EXERCISE OBJECTIVE: Wherever a line in the data below holds "flap", copy that line.

Records contained in a dataset
= Beginning of Section =
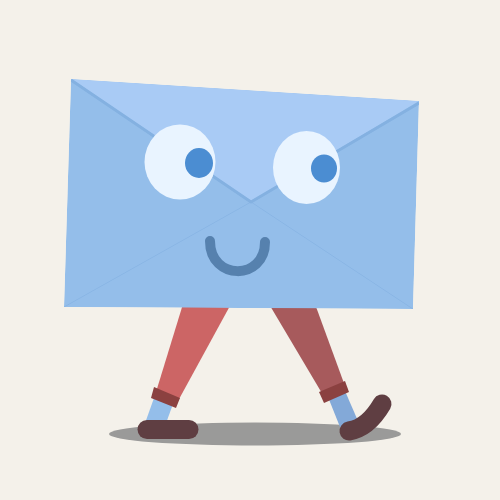
<!DOCTYPE html>
<html lang="en">
<head>
<meta charset="utf-8">
<title>Walking envelope</title>
<style>
:root {
  --paper: #f4f1ea;
  --shadow: #9a9a99;
  --envelope: #94beea;
  --flap: #a9cbf5;
  --crease: #84b1e1;
  --fold: #8ab6e5;
  --eye: #e9f4ff;
  --pupil: #4b8dd2;
  --smile: #5681ae;
  --leg-front: #cc6565;
  --leg-back: #a75a5c;
  --cuff: #8b4140;
  --ankle-front: #94beea;
  --ankle-back: #83a9d8;
  --shoe: #5f3e42;
}
html, body { margin: 0; background: var(--paper); overflow: hidden; }
svg { display: block; width: 500px; height: 500px; }
.ground-shadow { fill: var(--shadow); }
.envelope { fill: var(--envelope); }
.flap { fill: var(--flap); }
.crease { fill: none; stroke: var(--crease); stroke-width: 3; stroke-linejoin: round; }
.fold { fill: none; stroke: var(--fold); stroke-width: 1; }
.eye { fill: var(--eye); }
.pupil { fill: var(--pupil); }
.smile { fill: none; stroke: var(--smile); stroke-width: 10; stroke-linecap: round; }
.leg-front { fill: var(--leg-front); }
.leg-back { fill: var(--leg-back); }
.cuff { fill: var(--cuff); }
.ankle-front { fill: var(--ankle-front); }
.ankle-back { fill: var(--ankle-back); }
.shoe { fill: none; stroke: var(--shoe); stroke-width: 19; stroke-linecap: round; }
</style>
</head>
<body>
<svg viewBox="0 0 500 500" role="img" aria-label="Smiling blue envelope walking on two legs">
  <defs>
    <clipPath id="envelope-shape"><polygon points="71,79 419,101 413,309 64,307"/></clipPath>
  </defs>
  <ellipse class="ground-shadow" cx="255" cy="434" rx="146" ry="11.5"/>

  <g id="back-leg">
    <polygon class="ankle-back" points="328,397 345,391 358,421 340,427"/>
    <path class="shoe" d="M349 431Q368 428 382 404"/>
    <polygon class="leg-back" points="269,304 315,304 345,386 323,395"/>
    <polygon class="cuff" points="319,392 345,381 349,392 324,403"/>
  </g>

  <g id="front-leg">
    <polygon class="ankle-front" points="154,398 173,404 165,426 144,426"/>
    <path class="shoe" d="M147 429.500H189"/>
    <polygon class="leg-front" points="183,304 231,304 178,401 156,392"/>
    <polygon class="cuff" points="154,387 180,398 176,408 151,398"/>
  </g>

  <g id="envelope-body" clip-path="url(#envelope-shape)">
    <polygon class="envelope" points="71,79 419,101 413,309 64,307"/>
    <path class="fold" d="M64 307L251 202L413 309"/>
    <polygon class="flap" points="71,79 419,101 251,202"/>
    <path class="crease" d="M71 80L251 202L419 103"/>
  </g>

  <g id="face">
    <ellipse class="eye" cx="180" cy="162" rx="35.500" ry="37.500"/>
    <ellipse class="pupil" cx="199" cy="163" rx="14" ry="15"/>
    <ellipse class="eye" cx="306.500" cy="167.500" rx="33.500" ry="36.500"/>
    <ellipse class="pupil" cx="324" cy="168.500" rx="13" ry="14"/>
    <path class="smile" d="M210 241C210 281 265 281 265 242"/>
  </g>
</svg>
</body>
</html>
= End of Section =
YOUR RESPONSE:
  --flap: #a9cbf5;
.flap { fill: var(--flap); }
    <polygon class="flap" points="71,79 419,101 251,202"/>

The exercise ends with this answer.